...of the gorge, with sunlight streaming down over the sidewall - the angle which had so beautifully lit some of the birch trees near the top.
Gradually the view opens up past Craig Maskeldie and across to Monawee......
.......and between them the head of Loch Lee and the track I'd used on the approach. The view from here really seems to mirror the approach walk, a series of curves and folds which reveal different views as you go.
There's a fairly steep pull of 150 metres to reach the summit area, and it comes as something of a surprise when the angle eases very suddenly onto a flat plateau. The views are very wide; a real feature of the Eastern Highlands with rolling brown moors stretching away under a huge sky. Some find this landscape boring, others find it intimidating in poor weather and some find the sense of vast space under a big sky a real joy.
Lochnagar is the prominent feature to the west, some 15 kilometres distant, with no hint of the trench containing Loch Muick which lies in between.
Mount Keen, the most easterly of the Munros (separate Scottish mountains over 3000 ft/914m). The popularity of climbing this classification of hills is ever-growing and the paths are often very obvious.
Distant calls of geese eventually resolved into a skein of Greylags (Anser anser) and appropriately they appeared:
".... far abune the Angus straths I saw the wild geese flee,
A lang, lang skein o’ beatin’ wings wi’ their heids towards the sea,
And aye their cryin’ voices trailed ahint them on the air...."
Just as described by the Angus born poet Violet Jacob in her poem of longing for home "The Wild Geese". Born into the aristocracy at House of Dun, Violet Jacob spent much of her life away from Angus, but seems always to have had the place in her heart and her mind; she returned to Angus in the later years of her life and is buried at Kirriemuir.
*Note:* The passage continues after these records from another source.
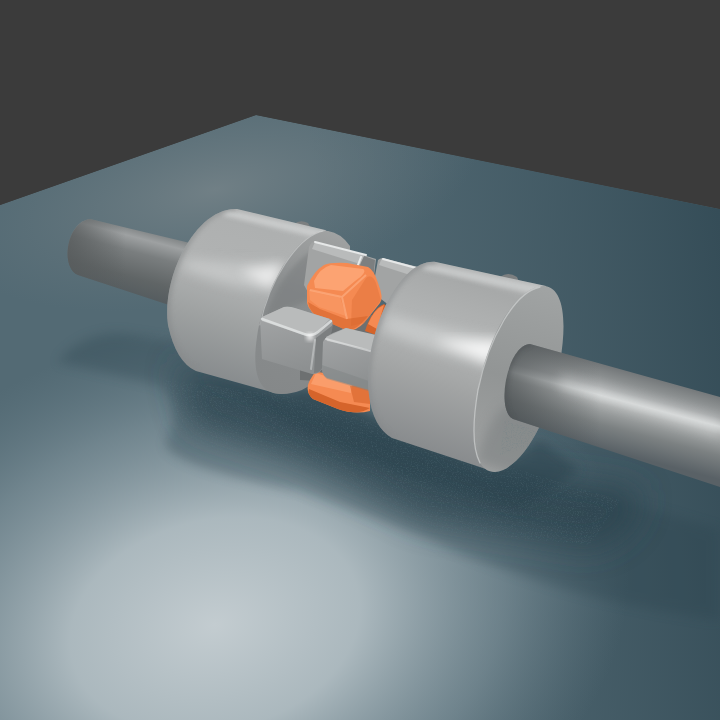
<!DOCTYPE html>
<html lang="en">
<head>
<meta charset="utf-8">
<title>Jaw coupling</title>
<style>
:root {
  --backdrop: #3b3b3b;
  --table: #536a74;
  --shadow: #2c434d;
  --steel-light: #b9bbbb;
  --steel: #a2a4a4;
  --steel-dark: #7c7f80;
  --orange: #f58a52;
  --orange-light: #ffae80;
  --orange-dark: #d5642b;
}
html, body { margin: 0; overflow: hidden; background: var(--backdrop); }
svg { display: block; width: 720px; height: 720px; }
.backdrop { fill: var(--backdrop); }
.table { fill: var(--table); }
.shadow { fill: var(--shadow); }
.steel { fill: var(--steel); }
.steel-light { fill: var(--steel-light); }
.steel-dark { fill: var(--steel-dark); }
.orange { fill: var(--orange); }
.orange-light { fill: var(--orange-light); }
.orange-dark { fill: var(--orange-dark); }
.edge { fill: none; stroke: #e6e8e8; stroke-linecap: round; stroke-linejoin: round; }
</style>
</head>
<body>
<svg viewBox="0 0 720 720" role="img" aria-label="Steel jaw coupling with orange insert on a shaft, lying on a glossy blue-grey table">
  <defs>
    <filter id="blur-2" x="-30%" y="-30%" width="160%" height="160%"><feGaussianBlur stdDeviation="2"/></filter>
    <filter id="blur-6" x="-30%" y="-30%" width="160%" height="160%"><feGaussianBlur stdDeviation="6"/></filter>
    <filter id="blur-16" x="-40%" y="-40%" width="180%" height="180%"><feGaussianBlur stdDeviation="16"/></filter>
    <filter id="grain" x="0" y="0" width="100%" height="100%">
      <feTurbulence type="fractalNoise" baseFrequency="0.8" numOctaves="2" seed="4"/>
      <feColorMatrix values="0 0 0 0 .12  0 0 0 0 .2  0 0 0 0 .24  0 0 0 3 -1.5"/>
      <feComposite in2="SourceGraphic" operator="in"/>
    </filter>

    <radialGradient id="table-glow" gradientUnits="userSpaceOnUse" cx="0" cy="0" r="1" gradientTransform="translate(215 625) rotate(-14) scale(420 300)">
      <stop offset="0" stop-color="#c3ccd0"/>
      <stop offset=".35" stop-color="#b5c1c6" stop-opacity=".9"/>
      <stop offset=".7" stop-color="#8ea0a8" stop-opacity=".5"/>
      <stop offset="1" stop-color="#6f858f" stop-opacity="0"/>
    </radialGradient>
    <radialGradient id="far-glow" gradientUnits="userSpaceOnUse" cx="0" cy="0" r="1" gradientTransform="translate(215 190) rotate(-12) scale(270 110)">
      <stop offset="0" stop-color="#78858a" stop-opacity=".8"/>
      <stop offset="1" stop-color="#6b7a80" stop-opacity="0"/>
    </radialGradient>
    <linearGradient id="table-right" x1="0" x2="1" y1=".3" y2=".2">
      <stop offset=".45" stop-color="#3a525d" stop-opacity="0"/>
      <stop offset="1" stop-color="#304853" stop-opacity=".85"/>
    </linearGradient>
    <linearGradient id="left-shaft-skin" gradientUnits="userSpaceOnUse" x1="134" y1="229" x2="118" y2="290">
      <stop offset="0" stop-color="#85898a"/>
      <stop offset=".12" stop-color="#9ea1a2"/>
      <stop offset=".35" stop-color="#7a7e7f"/>
      <stop offset=".75" stop-color="#606566"/>
      <stop offset="1" stop-color="#565d60"/>
    </linearGradient>
    <linearGradient id="left-shaft-shade" gradientUnits="userSpaceOnUse" x1="66" y1="0" x2="185" y2="0">
      <stop offset="0" stop-color="#575b5c" stop-opacity=".8"/>
      <stop offset=".5" stop-color="#575b5c" stop-opacity="0"/>
    </linearGradient>
    <linearGradient id="right-shaft-skin" gradientUnits="userSpaceOnUse" x1="632" y1="371" x2="611" y2="451">
      <stop offset="0" stop-color="#707476"/>
      <stop offset=".14" stop-color="#888c8d"/>
      <stop offset=".28" stop-color="#a3a6a7"/>
      <stop offset=".38" stop-color="#cfd2d2"/>
      <stop offset=".48" stop-color="#a8abab"/>
      <stop offset=".72" stop-color="#7c8182"/>
      <stop offset="1" stop-color="#596166"/>
    </linearGradient>
    <linearGradient id="right-shaft-shade" gradientUnits="userSpaceOnUse" x1="503" y1="0" x2="600" y2="0">
      <stop offset="0" stop-color="#4b5052" stop-opacity=".75"/>
      <stop offset="1" stop-color="#4b5052" stop-opacity="0"/>
    </linearGradient>
    <linearGradient id="left-hub-skin" gradientUnits="userSpaceOnUse" x1="276" y1="216" x2="225" y2="385">
      <stop offset="0" stop-color="#b4b6b6"/>
      <stop offset=".1" stop-color="#aeb0b0"/>
      <stop offset=".4" stop-color="#b1b3b3"/>
      <stop offset=".65" stop-color="#9fa2a2"/>
      <stop offset="1" stop-color="#868a8c"/>
    </linearGradient>
    <linearGradient id="right-hub-skin" gradientUnits="userSpaceOnUse" x1="488" y1="270" x2="430" y2="450">
      <stop offset="0" stop-color="#b2b4b4"/>
      <stop offset=".1" stop-color="#a7a9a9"/>
      <stop offset=".4" stop-color="#b4b6b6"/>
      <stop offset=".65" stop-color="#a2a4a4"/>
      <stop offset="1" stop-color="#898c8e"/>
    </linearGradient>
    <linearGradient id="right-face-skin" gradientUnits="userSpaceOnUse" x1="545" y1="290" x2="495" y2="470">
      <stop offset="0" stop-color="#a0a3a3"/>
      <stop offset=".5" stop-color="#929595"/>
      <stop offset="1" stop-color="#a0a2a2"/>
    </linearGradient>
    <linearGradient id="left-face-skin" gradientUnits="userSpaceOnUse" x1="330" y1="232" x2="280" y2="394">
      <stop offset="0" stop-color="#a0a2a2"/>
      <stop offset=".4" stop-color="#8b8e8f"/>
      <stop offset="1" stop-color="#858889"/>
    </linearGradient>
    <linearGradient id="jaw-front" x1="0" y1="0" x2=".2" y2="1">
      <stop offset="0" stop-color="#a5a7a8"/>
      <stop offset="1" stop-color="#8d9091"/>
    </linearGradient>

    <path id="table-top" d="M0 205 256 115 720 209V720H0Z"/>
    <path id="left-hub-body" d="M237 209 325 230 343 240 300 388Q288 396 275 393L196 371Q176 362 168 325C161 277 196 207 237 209Z"/>
    <path id="right-hub-body" d="M436 262 546 286 520 380 495 472 392 438Q373 427 369 395C362 343 396 258 436 262Z"/>
    <path id="right-face" d="M545 286C519 284 489 331 478 390C469 441 475 472 495 472C521 470 550 420 560 362C568 316 562 288 545 286Z"/>
    <path id="left-shaft" d="M90 219 190 243 172 306 78 275C60 268 66 222 90 219Z"/>
    <path id="right-shaft" d="M530 344 720 397V487L513 419C496 411 506 346 530 344Z"/>
    <clipPath id="table-clip"><use href="#table-top"/></clipPath>
    <clipPath id="left-hub-clip"><use href="#left-hub-body"/></clipPath>
    <clipPath id="right-hub-clip"><use href="#right-hub-body"/></clipPath>
    <clipPath id="right-face-clip"><use href="#right-face"/></clipPath>
    <clipPath id="right-shaft-clip"><use href="#right-shaft"/></clipPath>
  </defs>

  <rect class="backdrop" width="720" height="720"/>

  <g id="table" clip-path="url(#table-clip)">
    <use class="table" href="#table-top"/>
    <use fill="url(#table-right)" href="#table-top"/>
    <use fill="url(#far-glow)" href="#table-top"/>
    <use fill="url(#table-glow)" href="#table-top"/>
    <g id="shadows" class="shadow">
      <path d="M58 362Q80 333 120 333L200 345 300 390 470 455 720 530V620Q560 600 420 535L300 490Q180 470 165 445Q185 405 160 385Z" opacity=".32" filter="url(#blur-6)"/>
      <path d="M175 362 290 396 400 425 510 470 640 490Q640 535 590 548L420 520 300 462 190 425Z" opacity=".75" filter="url(#blur-16)"/>
      <path d="M200 375 285 395 310 385 380 420 490 470 540 440 580 470 520 510 400 474 300 430Z" opacity=".6" filter="url(#blur-6)"/>
    </g>
    <path d="M165 380 290 396 400 430 520 470 620 500 590 545 420 530 290 475 165 440Z" filter="url(#grain)" opacity=".28"/>
  </g>

  <g id="left-shaft-part">
    <use href="#left-shaft" fill="url(#left-shaft-skin)"/>
    <use href="#left-shaft" fill="url(#left-shaft-shade)"/>
  </g>

  <g id="left-hub">
    <path class="steel-dark" d="M294 224Q300 219 308 223L312 230Z"/>
    <use href="#left-hub-body" fill="url(#left-hub-skin)"/>
    <g clip-path="url(#left-hub-clip)">
      <path d="M228 210 325 231 318 238 222 215Z" fill="#d4d6d6" opacity=".7" filter="url(#blur-2)"/>
      <path d="M190 258Q230 264 284 262L266 290Q225 288 180 268Z" fill="#d6d8d8" opacity=".5" filter="url(#blur-6)"/>
      <path d="M240 271 284 264 273 290Z" fill="#fff" opacity=".65" filter="url(#blur-6)"/>
      <path d="M236 207C196 207 160 277 168 325Q176 362 196 371" fill="none" stroke="#878a8b" stroke-width="7" opacity=".55" filter="url(#blur-2)"/>
    </g>
    <path d="M328 231C298 228 264 288 257 337C251 377 261 394 281 394Q297 394 309 386L350 330V246Q341 233 328 231Z" fill="url(#left-face-skin)"/>
    <path d="M300 260 312 250 310 300 265 318Q276 283 300 260Z" fill="#777a7b" opacity=".5" filter="url(#blur-2)"/>
    <path class="edge" d="M323 231C297 237 269 281 260 325" stroke-width="1.2" opacity=".45"/>
  </g>

  <g id="rear-jaws">
    <path class="steel" d="M304 285 309 247Q312 240 318 242L363 255 376 259 371 300 310 296Z"/>
    <path class="steel-light" d="M315 242 365 255 360 264 312 249Z"/>
    <path class="edge" d="M315 242 366 255M361 257 356 270" stroke-width="2"/>
    <path class="steel-dark" d="M364 256 375 260 372 292 357 272Z"/>
    <path class="steel" d="M378 260Q381 257 386 259L420 270 390 306 372 292Z"/>
    <path class="steel-light" d="M382 258 418 267 410 275 379 265Z"/>
    <path class="edge" d="M383 259 416 268" stroke-width="2"/>
    <path fill="#6d7071" d="M300 315 380 315 380 385 300 380Z"/>
  </g>

  <g id="insert-rear">
    <path class="orange-dark" d="M365 331Q372 309 384 304L391 310 376 335Z"/>
    <path class="orange" d="M368 324Q374 309 384 305L377 329Z"/>
  </g>

  <g id="insert-bottom">
    <path class="orange" d="M315 372Q330 373 370 381V411Q355 415 338 409L313 399Q304 391 310 380Z"/>
    <path class="orange-light" d="M316 373 352 385 351 393 311 384Z" opacity=".55"/>
    <path class="orange-dark" d="M309 389 340 402 370 408Q358 416 338 409L313 399Q307 394 309 389Z"/>
    <path class="orange-dark" d="M350 386 370 383V404L354 402Z" opacity=".6"/>
  </g>

  <g id="insert-top">
    <path class="orange" d="M307 286Q314 271 324 265Q331 262 347 263L368 267Q374 270 378 283Q384 298 380 303L364 323Q355 332 346 330L321 319Q309 312 307 303Z"/>
    <path class="orange-light" d="M314 281Q320 268 331 265L363 269Q368 272 355 281L343 291 315 288Z" opacity=".7"/>
    <path class="orange-light" d="M309 290 340 297 346 316 319 307 310 300Z" opacity=".3"/>
    <path class="orange-dark" d="M352 300 366 278Q372 273 376 283L381 300 364 323 351 326Z" opacity=".3"/>
    <path class="orange-dark" d="M308 302 320 309 346 319 368 316Q355 332 346 330L321 319Q309 312 308 302Z" opacity=".6"/>
    <path d="M310 290 342 297 366 275M342 297 347 319" fill="none" stroke="#ffb78d" stroke-width="2" opacity=".55"/>
  </g>

  <g id="front-jaws">
    <path d="M260 318 284 307Q288 306 294 308L330 319Q334 321 332 327L325 365Q320 375 312 374L262 359Z" fill="url(#jaw-front)"/>
    <path class="steel-light" d="M262 317 284 307Q289 306 295 308L330 319 315 334Q310 337 304 335L262 321Z"/>
    <path class="steel-dark" d="M316 338 333 325 325 363Q321 373 314 373Z"/>
    <path class="edge" d="M262 319 304 334Q312 337 318 332L331 321" stroke-width="2.5" opacity=".75"/>
    <path class="edge" d="M315 340 311 369" stroke-width="2" opacity=".4"/>
    <circle cx="310" cy="337" r="3.5" fill="#fff" opacity=".85" filter="url(#blur-2)"/>
    <path d="M323 342Q325 337 333 333L346 328 376 336V392L327 378Q322 375 322 369Z" fill="url(#jaw-front)"/>
    <path class="steel-light" d="M326 337 346 328 376 335V351L327 341Z"/>
    <path class="edge" d="M326 339 374 352" stroke-width="2" opacity=".6"/>
    <path class="steel-dark" d="M322 365 375 383V393L327 379Q322 376 322 365Z" opacity=".4"/>
  </g>

  <g id="right-hub">
    <path class="steel-dark" d="M500 277Q508 271 517 277L520 284Z"/>
    <use href="#right-hub-body" fill="url(#right-hub-skin)"/>
    <g clip-path="url(#right-hub-clip)">
      <path d="M428 263 545 287 536 295 421 269Z" fill="#d2d4d4" opacity=".7" filter="url(#blur-2)"/>
      <path d="M390 315Q430 328 504 338L489 367Q430 352 380 330Z" fill="#d8dada" opacity=".5" filter="url(#blur-6)"/>
      <path d="M433 340 504 341 490 364Z" fill="#fff" opacity=".8" filter="url(#blur-6)"/>
      <path d="M436 262C396 258 362 343 369 395Q373 427 392 438" fill="none" stroke="#85888a" stroke-width="6" opacity=".5" filter="url(#blur-2)"/>
    </g>
    <use href="#right-face" fill="url(#right-face-skin)"/>
    <g clip-path="url(#right-face-clip)">
      <path d="M505 405 575 432 530 480 476 462Q485 425 505 405Z" fill="#777b7d" opacity=".5" filter="url(#blur-6)"/>
      <path d="M505 420 560 438 500 455Z" filter="url(#grain)" opacity=".25"/>
    </g>
    <path class="edge" d="M540 287C515 292 489 337 478 390C472 425 473 450 480 463" stroke-width="1.3" opacity=".5"/>
  </g>

  <g id="right-shaft-part">
    <use href="#right-shaft" fill="url(#right-shaft-skin)"/>
    <use href="#right-shaft" fill="url(#right-shaft-shade)"/>
    <g clip-path="url(#right-shaft-clip)">
      <path d="M560 375 720 420V437L560 389Z" fill="#eceeee" opacity=".35" filter="url(#blur-6)"/>
      <path d="M530 344C506 346 496 411 513 419" fill="none" stroke="#4f5355" stroke-width="4" opacity=".6" filter="url(#blur-2)"/>
    </g>
  </g>
</svg>
</body>
</html>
Her poetry is often written in the rich dialect of the region, and from the perspective of working folk.
Sometimes known as "Norland Wind", The Wild Geese is one of her best known poems and was shortlisted as one of the country's favourite pieces of poetry in 2006. Written as a conversation between an Angus man far from home in England and the north wind, the lyrics have been set to music by a number of singers, but my favourite version is by the Battlefield Band featuring the voice of the late Davy Steele (the words start at 2m 37secs)
In contrast to Mount Keen, there's no path to the small summit cairn of Hunt Hill (705 metres/2313 feet). It's classified as a "Graham" - a hill between 2000 and 2500ft high with at least 500 feet of ascent all round. Often overlooked, this group of 220 hills usually give walks of real quality.
There was a slight breeze on the summit but it was warmed by blowing across miles of heather in full sunshine - amazingly for a November day I was able to sit comfortably on the summit of the hill in a T-shirt.
My descent route took me north-east down convex slopes of heather, then grass and moss to reach an entertainingly bouncy girder bridge over the Water of Lee, then down the track to Loch Lee.
A stroll back along the loch and through the birch woods got me back to Invermark, still in glorious late afternoon sunshine.
Hunt Hill may not have the most dramatic name, nor is it the highest hill the area but it had given me one of the best hill days I've enjoyed in years.
Days like these, they're golden coins in the treasure box of memories.....
Note: The route taken on this walk is on Ordnance Survey Landranger Sheet 44 (Ballater & Glen Clova). The distance is 18 kilometres with 460 metres of ascent, allow between five and six hours. In poor weather, reasonable navigation skills will be needed as the high ground is pathless. A shorter and well worthwhile alternative is to walk to the Falls of Unich and return by the same route as described by Duncan and Joan here.